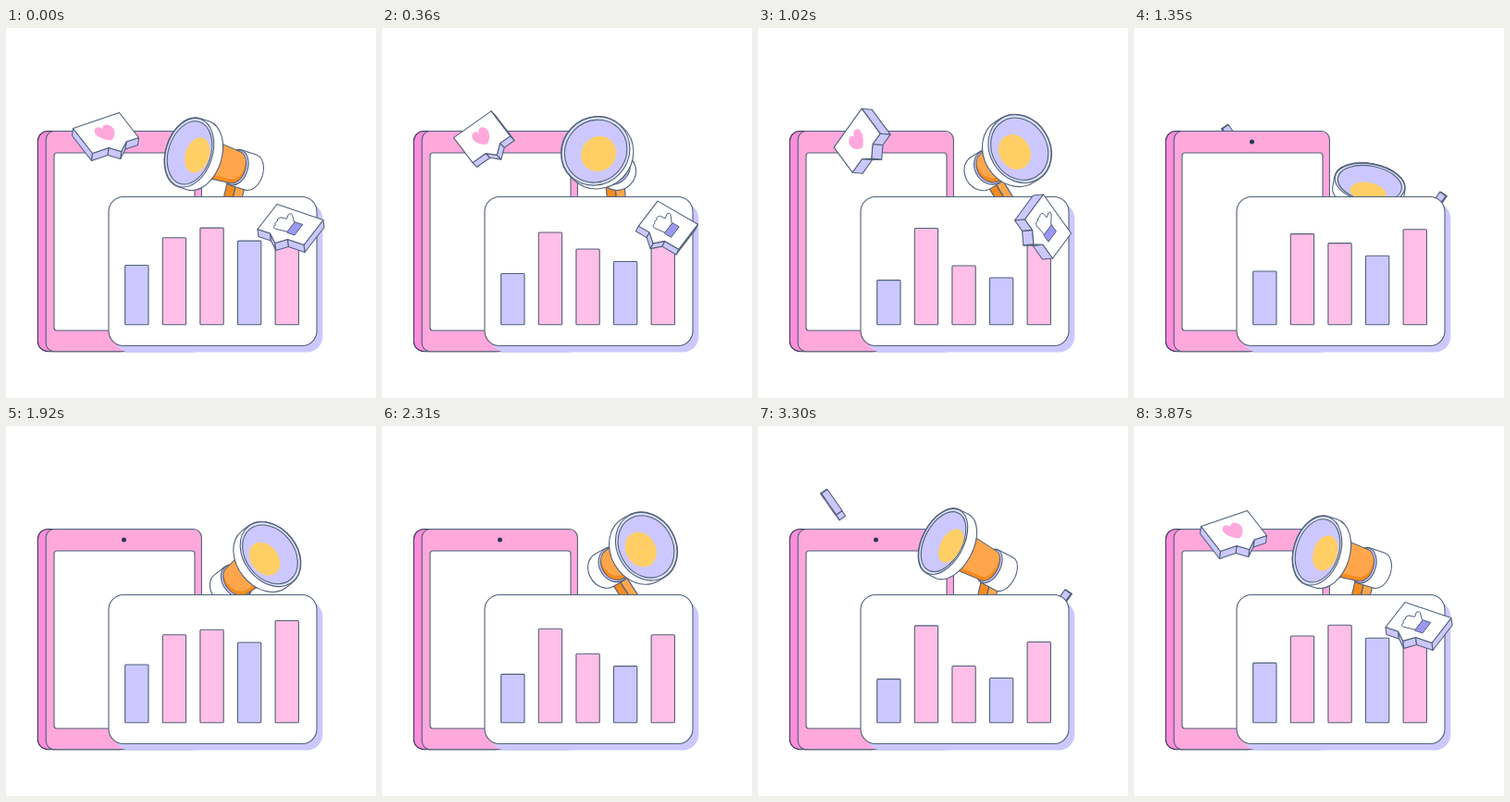
An HTML page with a canvas that plays this animation: 400x400 px, repeating every 3900 ms.

```html
<!DOCTYPE html>
<html lang="en">
<head>
<meta charset="utf-8">
<title>Campaign dashboard</title>
<style>
html, body { margin: 0; width: 100%; height: 100%; overflow: hidden; background: #fff; }
canvas { display: block; width: 400px; height: 400px; }
</style>
</head>
<body>
<canvas id="stage"></canvas>
<script>
const LOOP = 3900, STEP = 30;
const C = {
  line: '#4f6078', dark: '#2c3654', pink: '#ffa8dc', side: '#ff8edb', barPink: '#ffbfe6',
  lav: '#ccc8ff', ring: '#dee2ff', cuff: '#9c98f4',
  orange: '#ffa64d', deep: '#f68b1f', yellow: '#ffcf66'
};

const canvas = document.getElementById('stage');
const ctx = canvas.getContext('2d');
const dpr = window.devicePixelRatio || 1;
canvas.width = canvas.height = 400 * dpr;

// Smooth rise from 0 to 1 between two times.
function ramp(t, from, to) {
  const x = Math.min(1, Math.max(0, (t - from) / (to - from)));
  return x * x * (3 - 2 * x);
}
const mix = (a, b, x) => a.map((v, i) => v + (b[i] - v) * x);

function paint(fill, stroke, width = 1.1) {
  if (fill) { ctx.fillStyle = fill; ctx.fill(); }
  if (stroke) { ctx.strokeStyle = stroke; ctx.lineWidth = width; ctx.stroke(); }
}
function box(x, y, w, h, r, fill, stroke) {
  ctx.beginPath();
  ctx.roundRect(x, y, w, h, r);
  paint(fill, stroke);
}
function poly(pts, fill, stroke) {
  ctx.beginPath();
  pts.forEach(p => ctx.lineTo(p[0], p[1]));
  ctx.closePath();
  paint(fill, stroke);
}

function drawTablet() {
  box(34.3, 111.5, 100, 238.2, 11, C.side, C.dark);
  box(43.2, 111.5, 168.2, 238.2, 9, C.pink, C.line);
  box(52, 135, 152, 192, 3, '#fff', C.line);
  ctx.beginPath();
  ctx.arc(127.5, 123, 2.5, 0, 7);
  paint(C.dark);
}

function drawCard(t) {
  box(117, 189, 225.3, 161.5, 17, C.lav);
  box(111, 182.5, 225, 161, 16, '#fff', C.line);
  const s = ramp(t, -80, 800) - ramp(t, 820, 1720) + ramp(t, 1720, 2700) - ramp(t, 3180, 3900);
  const tops = [256 + 19 * s, 227 - 12 * s, 215 + 48 * s, 229 + 47 * s, 207.5 + 28 * s];
  tops.forEach((y, i) => {
    box(128.7 + 40.6 * i, y, 25.3, 320.7 - y, 1, i % 3 ? C.barPink : C.lav, C.line);
  });
}

// Cap position and aim: turn right, duck behind the card, return, turn left with a nod.
function hornPose(t) {
  const dip = ramp(t, 1000, 1500) - ramp(t, 1500, 2080);
  const nod = ramp(t, 3000, 3280) - ramp(t, 3320, 3750);
  const swing = -.72 + 1.18 * ramp(t, 0, 850) + .2 * ramp(t, 1500, 2080) - 1.38 * ramp(t, 2080, 3150);
  return {
    px: 250 - 20 * swing + 2 * nod,
    py: 156 + 112 * dip + 4 * nod,
    ux: swing * (1 - .85 * dip),
    uy: -.26 - .04 * swing - .7 * dip - .15 * nod
  };
}

function drawHorn(t) {
  const { px, py, ux, uy } = hornPose(t);
  const len = Math.hypot(ux, uy), k = Math.sqrt(Math.max(.02, 1 - len * len));
  const angle = Math.atan2(uy, ux), nx = -uy / len, ny = ux / len;
  const at = d => [px + ux * d, py + uy * d];
  const disc = (d, r) => {
    const [x, y] = at(d);
    ctx.moveTo(x + r * k * Math.cos(angle), y + r * k * Math.sin(angle));
    ctx.ellipse(x, y, r * k, r, angle, 0, Math.PI * 2);
  };
  const oval = (d, r, fill, stroke) => {
    ctx.beginPath();
    disc(d, r);
    paint(fill, stroke);
  };
  const tubePath = (d1, r1, d2, r2) => {
    const [x1, y1] = at(d1), [x2, y2] = at(d2);
    ctx.beginPath();
    disc(d1, r1);
    disc(d2, r2);
    ctx.moveTo(x1 - nx * r1, y1 - ny * r1);
    ctx.lineTo(x2 - nx * r2, y2 - ny * r2);
    ctx.lineTo(x2 + nx * r2, y2 + ny * r2);
    ctx.lineTo(x1 + nx * r1, y1 + ny * r1);
    ctx.closePath();
  };
  // Stroke first, then fill, so only the silhouette keeps its line.
  const tube = (d1, r1, d2, r2, fill) => {
    tubePath(d1, r1, d2, r2);
    paint(null, C.line, 2.1);
    paint(fill);
  };

  const [hx, hy] = at(20), ex = hx + 9.7 + 24.6 * ux, ey = hy + 42;
  poly([[hx - 9, hy + 8], [hx + 1, hy + 8], [ex + 1, ey], [ex - 9, ey]], C.deep, C.line);
  poly([[hx + 1, hy + 8], [hx + 11, hy + 8], [ex + 11, ey], [ex + 1, ey]], C.orange, C.line);

  tube(0, 19.5, 22, 19.5, '#fff');
  oval(22, 19.5, C.lav, C.line);
  tube(24, 17.3, 76, 21, C.deep);
  ctx.save();
  tubePath(24, 17.3, 76, 21);
  ctx.clip();
  ctx.translate(0, -4);
  tubePath(24, 17.3, 76, 21);
  paint(C.orange);
  ctx.restore();

  tube(79, 38.3, 92, 38.3, '#fff');
  oval(92, 38.3, C.ring, C.line);
  oval(91.5, 35, C.lav, C.line);
  ctx.save();
  ctx.beginPath();
  disc(91.5, 34.4);
  ctx.clip();
  oval(80, 19.7, C.yellow);
  ctx.restore();
}

function heartIcon() {
  ctx.beginPath();
  ctx.moveTo(.5, .79);
  ctx.bezierCurveTo(.34, .68, .25, .4, .36, .26);
  ctx.bezierCurveTo(.42, .2, .48, .25, .5, .34);
  ctx.bezierCurveTo(.52, .25, .58, .2, .64, .26);
  ctx.bezierCurveTo(.75, .4, .66, .68, .5, .79);
}
function fistIcon() {
  ctx.beginPath();
  ctx.moveTo(.54, .76);
  ctx.lineTo(.3, .8);
  ctx.quadraticCurveTo(.22, .78, .25, .68);
  ctx.quadraticCurveTo(.19, .62, .23, .54);
  ctx.quadraticCurveTo(.18, .46, .24, .38);
  ctx.lineTo(.36, .36);
  ctx.lineTo(.33, .2);
  ctx.quadraticCurveTo(.37, .1, .42, .2);
  ctx.lineTo(.54, .4);
  ctx.closePath();
}
function cuffIcon() {
  ctx.beginPath();
  ctx.rect(.54, .37, .17, .42);
}

// Each pose holds the width, height and depth vectors of a badge.
const FLAT = [50, -17, 21, 27, -1, 8];
const TILTED = [30, -42, 20, 27, 11, 1];
const EDGE = [1, 0, 16, 23, 6.5, -4.5];

const heart = { home: [108, 113.5], hop: [-32, -29], hide: [0, 32], lean: [0, 9], lag: 0 };
const thumb = { home: [307.5, 212.5], hop: [36, -32], hide: [-22, 24], lean: [6, 2], lag: 75, mirror: true };

const localTime = (badge, t) => (t - badge.lag + LOOP) % LOOP;
function isBehind(badge, t) {
  const u = localTime(badge, t);
  return u > 1200 && u < 3310;
}

function drawBadge(badge, time) {
  const t = localTime(badge, time), { mirror } = badge;
  const turn = ramp(t, 0, 750) - ramp(t, 1500, 3000);
  const shown = 1 - ramp(t, 1050, 1200) + ramp(t, 3300, 3750);
  const hop = ramp(t, 1000, 1200) - ramp(t, 1200, 1400) + ramp(t, 3080, 3280) - ramp(t, 3320, 3800);
  const hide = ramp(t, 1200, 1570) - ramp(t, 3100, 3290);
  const [cx, cy] = badge.home.map((v, i) =>
    v + hop * badge.hop[i] + hide * badge.hide[i] + turn * shown * badge.lean[i]);

  let [ax, ay, bx, by, dx, dy] = mix(EDGE, mix(FLAT, TILTED, turn), shown);
  if (mirror) { ay = -ay; bx = -bx; dx = -dx; }
  const ox = cx - (ax + bx) / 2, oy = cy - (ay + by) / 2;
  let shape = [[0, 0], [1, 0], [1, 1], [.73, 1], [.52, 1.25], [.35, 1], [0, 1]];
  if (mirror) shape = shape.map(([u, v]) => [1 - u, v]).reverse();
  const face = shape.map(([u, v]) => [ox + ax * u + bx * v, oy + ay * u + by * v]);

  // Visible sides first, nearest last, then the face on top.
  const depth = ([p, q]) => (p[0] + q[0]) * dx + (p[1] + q[1]) * dy;
  ctx.lineJoin = 'round';
  face.map((p, i) => [p, face[(i + 1) % face.length]])
    .filter(([p, q]) => (q[1] - p[1]) * dx - (q[0] - p[0]) * dy > 0)
    .sort((m, n) => depth(m) - depth(n))
    .forEach(([p, q]) => poly([p, q, [q[0] + dx, q[1] + dy], [p[0] + dx, p[1] + dy]], C.lav, C.line));
  poly(face, '#fff', C.line);

  const icon = (path, fill, stroke) => {
    ctx.save();
    ctx.transform(ax, ay, bx, by, ox, oy);
    path();
    ctx.restore();
    paint(fill, stroke, 1);
  };
  if (mirror) {
    icon(cuffIcon, C.cuff, C.line);
    icon(fistIcon, '#fff', C.line);
  } else {
    icon(heartIcon, C.pink);
  }
}

function draw(t) {
  ctx.setTransform(dpr, 0, 0, dpr, 0, 0);
  ctx.fillStyle = '#fff';
  ctx.fillRect(0, 0, 400, 400);
  const heartBack = isBehind(heart, t), thumbBack = isBehind(thumb, t);

  if (heartBack) drawBadge(heart, t);
  drawTablet();
  drawHorn(t);
  if (thumbBack) drawBadge(thumb, t);
  drawCard(t);
  if (!heartBack) drawBadge(heart, t);
  if (!thumbBack) drawBadge(thumb, t);
}

const start = performance.now();
function tick() {
  const t = (performance.now() - start) % LOOP;
  draw(Math.floor(t / STEP) * STEP);
  requestAnimationFrame(tick);
}
tick();
</script>
</body>
</html>
```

**Task objective**
Where a line in the data contains the string "lineTo", add it to your count, and give only the final number.

**Your response**
8